# Exercise aim
Search the records below for the word "html". Copy each line where it occurs.

# # # # #

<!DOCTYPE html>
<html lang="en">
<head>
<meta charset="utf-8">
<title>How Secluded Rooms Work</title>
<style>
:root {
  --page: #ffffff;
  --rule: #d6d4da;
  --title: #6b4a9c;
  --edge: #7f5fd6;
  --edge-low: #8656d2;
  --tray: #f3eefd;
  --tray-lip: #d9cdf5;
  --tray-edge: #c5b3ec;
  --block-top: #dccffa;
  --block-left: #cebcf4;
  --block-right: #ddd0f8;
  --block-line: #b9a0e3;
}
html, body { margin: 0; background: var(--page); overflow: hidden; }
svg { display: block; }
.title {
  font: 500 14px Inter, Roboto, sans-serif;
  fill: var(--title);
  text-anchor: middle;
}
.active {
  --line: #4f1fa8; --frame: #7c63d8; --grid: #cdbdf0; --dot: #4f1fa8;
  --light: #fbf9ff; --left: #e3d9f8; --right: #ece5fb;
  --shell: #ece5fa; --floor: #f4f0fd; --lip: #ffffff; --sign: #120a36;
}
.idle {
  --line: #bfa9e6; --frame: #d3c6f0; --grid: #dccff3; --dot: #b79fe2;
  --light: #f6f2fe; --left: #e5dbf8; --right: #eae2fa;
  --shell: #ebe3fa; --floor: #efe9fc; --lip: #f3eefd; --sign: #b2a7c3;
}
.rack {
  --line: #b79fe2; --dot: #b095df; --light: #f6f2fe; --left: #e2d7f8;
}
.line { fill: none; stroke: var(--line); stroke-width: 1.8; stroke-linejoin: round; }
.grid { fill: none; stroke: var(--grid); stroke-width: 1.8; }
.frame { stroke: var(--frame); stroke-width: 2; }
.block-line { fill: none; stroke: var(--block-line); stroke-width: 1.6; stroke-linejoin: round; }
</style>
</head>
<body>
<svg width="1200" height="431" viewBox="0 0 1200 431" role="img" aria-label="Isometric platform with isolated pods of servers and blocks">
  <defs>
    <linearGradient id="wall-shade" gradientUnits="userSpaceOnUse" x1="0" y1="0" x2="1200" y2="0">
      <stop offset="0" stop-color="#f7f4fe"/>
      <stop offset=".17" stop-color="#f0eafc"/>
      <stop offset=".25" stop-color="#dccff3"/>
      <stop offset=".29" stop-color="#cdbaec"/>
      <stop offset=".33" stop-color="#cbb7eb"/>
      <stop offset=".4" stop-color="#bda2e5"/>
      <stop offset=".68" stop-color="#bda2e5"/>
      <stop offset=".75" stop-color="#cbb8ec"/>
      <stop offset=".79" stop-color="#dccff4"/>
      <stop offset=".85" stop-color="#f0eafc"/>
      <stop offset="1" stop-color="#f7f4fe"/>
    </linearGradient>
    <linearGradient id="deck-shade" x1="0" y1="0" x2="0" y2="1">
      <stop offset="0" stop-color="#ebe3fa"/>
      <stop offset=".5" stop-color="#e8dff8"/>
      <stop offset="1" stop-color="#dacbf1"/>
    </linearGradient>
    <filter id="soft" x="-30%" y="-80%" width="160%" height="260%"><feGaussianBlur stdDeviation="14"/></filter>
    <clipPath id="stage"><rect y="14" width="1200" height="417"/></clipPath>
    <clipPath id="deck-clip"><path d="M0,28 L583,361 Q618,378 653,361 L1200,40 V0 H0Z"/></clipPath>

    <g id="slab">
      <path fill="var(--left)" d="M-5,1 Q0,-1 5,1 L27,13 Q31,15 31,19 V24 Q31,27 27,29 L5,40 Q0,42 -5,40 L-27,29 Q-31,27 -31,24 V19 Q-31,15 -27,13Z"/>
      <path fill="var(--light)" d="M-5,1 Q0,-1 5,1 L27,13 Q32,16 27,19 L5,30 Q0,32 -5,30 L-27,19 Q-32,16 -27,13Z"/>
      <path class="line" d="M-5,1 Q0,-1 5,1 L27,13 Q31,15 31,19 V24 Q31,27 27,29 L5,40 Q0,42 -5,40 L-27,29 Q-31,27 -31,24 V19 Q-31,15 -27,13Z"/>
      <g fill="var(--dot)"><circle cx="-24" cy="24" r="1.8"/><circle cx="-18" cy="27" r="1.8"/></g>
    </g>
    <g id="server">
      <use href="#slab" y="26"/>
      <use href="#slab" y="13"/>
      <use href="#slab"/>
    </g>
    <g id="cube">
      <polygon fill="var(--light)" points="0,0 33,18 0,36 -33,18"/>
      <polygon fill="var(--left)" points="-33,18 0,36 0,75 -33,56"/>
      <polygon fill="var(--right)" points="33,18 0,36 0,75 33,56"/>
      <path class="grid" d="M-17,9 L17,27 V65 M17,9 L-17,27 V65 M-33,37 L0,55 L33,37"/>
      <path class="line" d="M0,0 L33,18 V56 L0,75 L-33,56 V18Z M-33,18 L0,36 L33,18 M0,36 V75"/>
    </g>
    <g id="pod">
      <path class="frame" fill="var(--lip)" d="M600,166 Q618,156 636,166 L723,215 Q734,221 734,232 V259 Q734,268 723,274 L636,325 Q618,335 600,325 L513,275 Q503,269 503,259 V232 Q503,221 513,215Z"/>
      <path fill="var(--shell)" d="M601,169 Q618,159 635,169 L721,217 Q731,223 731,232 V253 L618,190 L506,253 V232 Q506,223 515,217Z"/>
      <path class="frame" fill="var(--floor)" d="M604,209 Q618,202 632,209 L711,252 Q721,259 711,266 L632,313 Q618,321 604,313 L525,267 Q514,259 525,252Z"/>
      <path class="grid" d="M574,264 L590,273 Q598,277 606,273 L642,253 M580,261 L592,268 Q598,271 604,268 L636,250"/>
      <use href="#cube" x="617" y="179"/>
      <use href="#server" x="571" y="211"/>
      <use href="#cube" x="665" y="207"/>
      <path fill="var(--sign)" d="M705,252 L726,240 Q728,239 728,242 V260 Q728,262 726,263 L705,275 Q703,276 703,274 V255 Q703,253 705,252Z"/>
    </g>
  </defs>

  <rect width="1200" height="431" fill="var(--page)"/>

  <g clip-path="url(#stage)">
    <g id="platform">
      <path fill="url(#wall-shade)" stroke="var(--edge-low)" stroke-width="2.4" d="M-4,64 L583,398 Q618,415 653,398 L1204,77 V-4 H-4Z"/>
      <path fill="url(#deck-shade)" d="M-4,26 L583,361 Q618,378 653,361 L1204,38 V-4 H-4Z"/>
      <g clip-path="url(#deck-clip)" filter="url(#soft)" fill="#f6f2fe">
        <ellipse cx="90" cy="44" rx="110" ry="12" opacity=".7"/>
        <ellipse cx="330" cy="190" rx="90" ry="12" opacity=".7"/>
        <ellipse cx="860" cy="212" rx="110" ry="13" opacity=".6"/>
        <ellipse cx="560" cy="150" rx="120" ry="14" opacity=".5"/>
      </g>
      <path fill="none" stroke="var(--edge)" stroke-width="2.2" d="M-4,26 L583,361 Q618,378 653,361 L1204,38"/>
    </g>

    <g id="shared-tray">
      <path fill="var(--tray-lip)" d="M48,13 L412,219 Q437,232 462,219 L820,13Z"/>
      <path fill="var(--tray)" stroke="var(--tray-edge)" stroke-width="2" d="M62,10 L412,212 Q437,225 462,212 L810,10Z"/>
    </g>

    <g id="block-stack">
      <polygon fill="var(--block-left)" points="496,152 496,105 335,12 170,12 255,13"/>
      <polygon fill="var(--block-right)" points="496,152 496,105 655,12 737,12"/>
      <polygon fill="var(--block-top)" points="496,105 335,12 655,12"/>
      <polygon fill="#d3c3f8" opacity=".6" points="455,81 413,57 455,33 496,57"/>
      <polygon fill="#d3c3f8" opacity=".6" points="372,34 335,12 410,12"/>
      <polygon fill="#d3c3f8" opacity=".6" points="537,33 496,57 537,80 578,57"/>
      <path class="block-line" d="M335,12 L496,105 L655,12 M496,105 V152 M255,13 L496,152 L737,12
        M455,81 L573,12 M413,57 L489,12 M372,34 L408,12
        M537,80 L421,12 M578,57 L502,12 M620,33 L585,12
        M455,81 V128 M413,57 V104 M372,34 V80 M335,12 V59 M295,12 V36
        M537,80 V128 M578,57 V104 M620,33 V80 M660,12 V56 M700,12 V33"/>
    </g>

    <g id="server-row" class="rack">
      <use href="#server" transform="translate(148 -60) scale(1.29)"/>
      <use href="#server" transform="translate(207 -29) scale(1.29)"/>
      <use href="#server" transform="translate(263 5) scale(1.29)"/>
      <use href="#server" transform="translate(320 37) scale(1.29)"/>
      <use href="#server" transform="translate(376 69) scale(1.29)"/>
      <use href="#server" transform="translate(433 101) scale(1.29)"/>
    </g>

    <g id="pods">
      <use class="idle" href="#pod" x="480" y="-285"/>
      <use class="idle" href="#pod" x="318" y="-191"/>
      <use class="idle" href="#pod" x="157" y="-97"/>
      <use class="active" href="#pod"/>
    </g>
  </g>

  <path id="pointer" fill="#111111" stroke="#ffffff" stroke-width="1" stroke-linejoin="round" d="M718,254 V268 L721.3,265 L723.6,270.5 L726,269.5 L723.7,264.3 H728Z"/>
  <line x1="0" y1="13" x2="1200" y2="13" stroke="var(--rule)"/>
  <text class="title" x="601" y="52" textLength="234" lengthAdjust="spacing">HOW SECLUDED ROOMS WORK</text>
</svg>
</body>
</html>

# # # # #

# Solution to the problem
<!DOCTYPE html>
<html lang="en">
html, body { margin: 0; background: var(--page); overflow: hidden; }
</html>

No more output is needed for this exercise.